Cheryl Miller: If it looks like a socialist and sounds like a socialist ...
Throughout his first year as president, Barack Obama and his policies have been assailed as “socialist.” His supporters vehemently deny this characterization. But the Russian newspaper Pravda (formerly the official organ of the Central Committee of the Communist Party of the U.S.S.R.) recently trumpeted the demise of our political-economic system with the headline, “American capitalism gone with a whimper,” and if anyone should be able to recognize the withering of economic freedom, it is a people who only have recently gained it.
Socialism, according to Merriam-Webster, is “any of various economic and political theories advocating collective or governmental ownership and administration of the means of production and distribution of goods.”
How else would one characterize the takeover of General Motors and AIG, student loan and Pell grant processing, the massive health care reform act, draconian regulation of financial markets, and proposed cap-and-trade policies that, by going through the EPA, would circumvent consideration by Congress? How else to characterize expanded New Deal and Great Society programs, the ever-increasing size of government (numerous new agencies will be required to administer the health care plan alone), and the crushing taxation to support them? President Obama may not call himself a socialist, but the policies he espouses say otherwise.
Behind every wealth “sharing” scheme is the theft of someone’s wealth. As Margaret Thatcher, former Prime Minister of the U.K., said, “The problem with socialism is that eventually you run out of other people’s money.” Wealth cannot be commanded into being by wishful thinking or government fiat. Liberty begets innovation, and innovation leads to capital formation and accumulation in the private sector, thus enabling growth of a great middle class.
Although Obama’s ideology is transparently socialist, he is not the first politician to steer our nation toward collectivism. In fact, our nation has been moving in this direction for a very long time. We the people complacently allowed our government to intrude into areas where it has no legitimate business, thereby violating our rights by usurping individual initiative and exercise of judgment.
The notion of the supremacy of “the common good” — that activities of the individual must not be allowed to clash with the interests of the “community” — is the most destructive of our liberty.
Supreme Court rulings based on this idea have diminished constitutional protections in countless ways over the last hundred years, and continue to do so today. “Society” or “community” is but an abstraction for a number of individuals: If the rights of the individual are protected, the rights of all are protected.
If the United States is to survive as the land of the free (and therefore prosperous), it is imperative that the notion of the “common good” be thoroughly repudiated. Our government’s purpose is to protect individual rights, not to violate them by turning aggregate sovereign individuals into a separate entity known as “society.”
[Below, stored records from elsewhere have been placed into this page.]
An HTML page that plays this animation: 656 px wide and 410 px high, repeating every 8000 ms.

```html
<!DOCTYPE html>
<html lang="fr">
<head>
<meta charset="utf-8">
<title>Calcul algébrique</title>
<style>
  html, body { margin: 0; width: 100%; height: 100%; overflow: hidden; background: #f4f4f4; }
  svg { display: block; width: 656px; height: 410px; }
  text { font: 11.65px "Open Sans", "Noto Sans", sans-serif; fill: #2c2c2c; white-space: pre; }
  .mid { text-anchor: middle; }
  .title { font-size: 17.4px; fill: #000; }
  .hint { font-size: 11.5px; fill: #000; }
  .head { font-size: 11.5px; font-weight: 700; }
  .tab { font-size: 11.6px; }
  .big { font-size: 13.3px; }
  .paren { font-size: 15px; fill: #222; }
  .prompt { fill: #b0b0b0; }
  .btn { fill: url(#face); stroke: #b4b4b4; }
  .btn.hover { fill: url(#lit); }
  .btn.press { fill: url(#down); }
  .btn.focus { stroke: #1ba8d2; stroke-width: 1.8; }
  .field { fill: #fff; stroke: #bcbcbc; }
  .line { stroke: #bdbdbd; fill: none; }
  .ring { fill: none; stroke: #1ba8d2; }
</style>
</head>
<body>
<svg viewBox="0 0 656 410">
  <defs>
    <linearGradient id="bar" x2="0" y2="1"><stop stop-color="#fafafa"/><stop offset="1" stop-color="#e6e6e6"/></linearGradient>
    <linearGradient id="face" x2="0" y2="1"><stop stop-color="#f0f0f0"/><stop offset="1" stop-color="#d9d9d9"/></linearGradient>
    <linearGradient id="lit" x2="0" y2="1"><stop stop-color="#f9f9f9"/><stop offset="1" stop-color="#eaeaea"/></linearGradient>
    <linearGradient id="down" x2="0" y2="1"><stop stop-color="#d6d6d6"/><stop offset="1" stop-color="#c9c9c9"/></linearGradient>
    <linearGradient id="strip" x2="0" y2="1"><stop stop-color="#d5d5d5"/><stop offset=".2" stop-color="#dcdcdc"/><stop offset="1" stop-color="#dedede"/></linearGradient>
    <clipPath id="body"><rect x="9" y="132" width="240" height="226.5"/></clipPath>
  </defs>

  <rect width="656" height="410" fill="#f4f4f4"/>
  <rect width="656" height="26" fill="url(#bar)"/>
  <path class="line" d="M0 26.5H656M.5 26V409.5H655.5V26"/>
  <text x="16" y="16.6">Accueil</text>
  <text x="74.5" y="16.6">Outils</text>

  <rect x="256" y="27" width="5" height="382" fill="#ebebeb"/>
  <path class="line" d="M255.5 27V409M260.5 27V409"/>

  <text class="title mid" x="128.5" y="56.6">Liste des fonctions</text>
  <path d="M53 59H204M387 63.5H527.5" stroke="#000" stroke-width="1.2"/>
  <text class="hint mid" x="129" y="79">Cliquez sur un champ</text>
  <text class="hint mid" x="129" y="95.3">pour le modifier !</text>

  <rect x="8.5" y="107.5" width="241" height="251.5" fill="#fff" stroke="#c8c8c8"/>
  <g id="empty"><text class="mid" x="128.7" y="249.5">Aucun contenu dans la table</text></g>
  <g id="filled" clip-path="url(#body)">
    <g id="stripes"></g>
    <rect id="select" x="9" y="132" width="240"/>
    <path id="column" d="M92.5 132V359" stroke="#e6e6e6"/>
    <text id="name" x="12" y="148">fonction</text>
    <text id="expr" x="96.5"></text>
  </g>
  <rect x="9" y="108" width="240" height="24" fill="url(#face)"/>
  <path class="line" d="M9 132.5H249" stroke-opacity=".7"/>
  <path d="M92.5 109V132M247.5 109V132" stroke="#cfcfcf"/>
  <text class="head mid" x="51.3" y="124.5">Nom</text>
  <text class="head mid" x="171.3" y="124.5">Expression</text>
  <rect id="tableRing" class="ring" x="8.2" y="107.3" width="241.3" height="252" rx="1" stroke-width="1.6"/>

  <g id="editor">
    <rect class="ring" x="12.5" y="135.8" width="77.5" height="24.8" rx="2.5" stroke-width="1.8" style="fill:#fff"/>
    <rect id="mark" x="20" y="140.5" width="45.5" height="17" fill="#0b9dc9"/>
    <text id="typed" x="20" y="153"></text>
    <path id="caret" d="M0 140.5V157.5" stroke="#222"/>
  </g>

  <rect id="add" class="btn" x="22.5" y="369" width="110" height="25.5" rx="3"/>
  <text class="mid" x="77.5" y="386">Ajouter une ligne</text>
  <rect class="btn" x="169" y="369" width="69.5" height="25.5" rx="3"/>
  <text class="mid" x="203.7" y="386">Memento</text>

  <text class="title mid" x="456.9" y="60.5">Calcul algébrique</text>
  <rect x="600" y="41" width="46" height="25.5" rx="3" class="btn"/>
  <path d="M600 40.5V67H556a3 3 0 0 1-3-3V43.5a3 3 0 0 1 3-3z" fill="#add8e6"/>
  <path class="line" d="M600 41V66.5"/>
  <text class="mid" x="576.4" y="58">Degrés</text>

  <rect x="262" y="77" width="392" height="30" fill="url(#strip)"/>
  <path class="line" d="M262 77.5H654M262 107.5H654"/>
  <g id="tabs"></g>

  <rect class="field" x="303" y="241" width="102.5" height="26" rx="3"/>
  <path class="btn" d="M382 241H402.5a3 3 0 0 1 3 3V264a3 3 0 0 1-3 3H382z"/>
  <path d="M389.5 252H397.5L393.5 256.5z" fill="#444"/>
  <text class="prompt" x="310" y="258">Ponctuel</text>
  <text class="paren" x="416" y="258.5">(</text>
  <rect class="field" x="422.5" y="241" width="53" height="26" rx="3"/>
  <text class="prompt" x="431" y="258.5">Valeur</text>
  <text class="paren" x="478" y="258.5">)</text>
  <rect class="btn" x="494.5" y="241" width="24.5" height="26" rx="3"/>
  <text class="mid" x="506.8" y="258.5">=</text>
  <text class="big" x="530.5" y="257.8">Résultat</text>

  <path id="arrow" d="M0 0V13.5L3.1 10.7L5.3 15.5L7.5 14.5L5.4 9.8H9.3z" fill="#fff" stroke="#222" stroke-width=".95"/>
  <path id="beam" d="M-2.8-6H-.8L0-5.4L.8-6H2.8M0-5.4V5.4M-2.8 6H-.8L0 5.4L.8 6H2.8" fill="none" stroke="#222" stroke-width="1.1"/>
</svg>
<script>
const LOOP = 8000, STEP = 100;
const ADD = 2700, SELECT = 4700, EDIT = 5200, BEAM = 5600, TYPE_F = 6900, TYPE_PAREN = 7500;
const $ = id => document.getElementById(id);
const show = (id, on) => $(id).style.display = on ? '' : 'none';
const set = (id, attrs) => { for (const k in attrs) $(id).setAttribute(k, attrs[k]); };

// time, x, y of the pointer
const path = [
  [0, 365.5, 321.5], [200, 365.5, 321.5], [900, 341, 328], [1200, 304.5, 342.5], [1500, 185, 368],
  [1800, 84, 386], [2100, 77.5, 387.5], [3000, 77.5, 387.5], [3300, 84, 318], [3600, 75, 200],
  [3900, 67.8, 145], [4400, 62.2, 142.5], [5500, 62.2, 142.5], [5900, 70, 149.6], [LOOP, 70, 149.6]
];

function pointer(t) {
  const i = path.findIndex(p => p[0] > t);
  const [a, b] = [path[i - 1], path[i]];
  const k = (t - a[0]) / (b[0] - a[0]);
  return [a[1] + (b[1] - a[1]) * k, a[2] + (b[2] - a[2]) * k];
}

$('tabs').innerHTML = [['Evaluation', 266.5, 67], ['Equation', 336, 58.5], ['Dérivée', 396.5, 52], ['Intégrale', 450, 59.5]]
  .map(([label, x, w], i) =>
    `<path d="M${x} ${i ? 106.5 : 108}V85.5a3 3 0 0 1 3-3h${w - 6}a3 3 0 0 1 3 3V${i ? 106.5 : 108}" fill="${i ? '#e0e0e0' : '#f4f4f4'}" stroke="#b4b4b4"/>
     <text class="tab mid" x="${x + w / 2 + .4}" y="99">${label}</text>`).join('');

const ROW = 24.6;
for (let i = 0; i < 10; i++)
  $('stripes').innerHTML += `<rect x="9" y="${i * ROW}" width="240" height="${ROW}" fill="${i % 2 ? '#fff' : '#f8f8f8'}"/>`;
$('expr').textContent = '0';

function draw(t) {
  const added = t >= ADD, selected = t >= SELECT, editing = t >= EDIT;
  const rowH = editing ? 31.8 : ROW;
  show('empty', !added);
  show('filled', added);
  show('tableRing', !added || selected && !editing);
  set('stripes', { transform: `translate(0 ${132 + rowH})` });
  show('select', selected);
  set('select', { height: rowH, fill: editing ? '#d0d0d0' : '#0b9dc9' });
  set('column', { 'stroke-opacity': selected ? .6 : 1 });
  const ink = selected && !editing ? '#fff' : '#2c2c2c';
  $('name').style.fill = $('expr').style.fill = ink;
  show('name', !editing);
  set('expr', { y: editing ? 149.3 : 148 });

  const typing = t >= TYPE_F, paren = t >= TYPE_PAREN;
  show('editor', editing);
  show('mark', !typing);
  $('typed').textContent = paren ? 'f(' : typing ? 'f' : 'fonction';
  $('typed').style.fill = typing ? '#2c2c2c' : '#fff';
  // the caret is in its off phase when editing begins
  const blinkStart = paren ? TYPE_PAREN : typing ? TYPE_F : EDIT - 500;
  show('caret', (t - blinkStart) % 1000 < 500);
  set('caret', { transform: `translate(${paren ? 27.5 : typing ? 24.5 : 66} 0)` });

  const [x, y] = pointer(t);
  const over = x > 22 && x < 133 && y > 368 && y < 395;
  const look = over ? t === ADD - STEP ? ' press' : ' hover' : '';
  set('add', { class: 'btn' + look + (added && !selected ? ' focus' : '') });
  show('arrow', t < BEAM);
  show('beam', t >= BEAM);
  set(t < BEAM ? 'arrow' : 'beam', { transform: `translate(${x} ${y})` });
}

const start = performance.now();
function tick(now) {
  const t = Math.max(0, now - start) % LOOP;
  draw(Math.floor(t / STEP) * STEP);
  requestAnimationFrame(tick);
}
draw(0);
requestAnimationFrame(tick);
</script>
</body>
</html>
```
It is this, I hope, that will be the legacy of the nascent Tea Party: not merely a revolt against the size and reach and cost of government, but examination by each citizen of the roots and reason for our nation’s greatness — the recognition and protection of man’s sovereignty. It would also be the best result that could come out of Obama’s socialist presidency.
Cheryl Miller can be e-mailed at Fortuna_reilly@yahoo.com.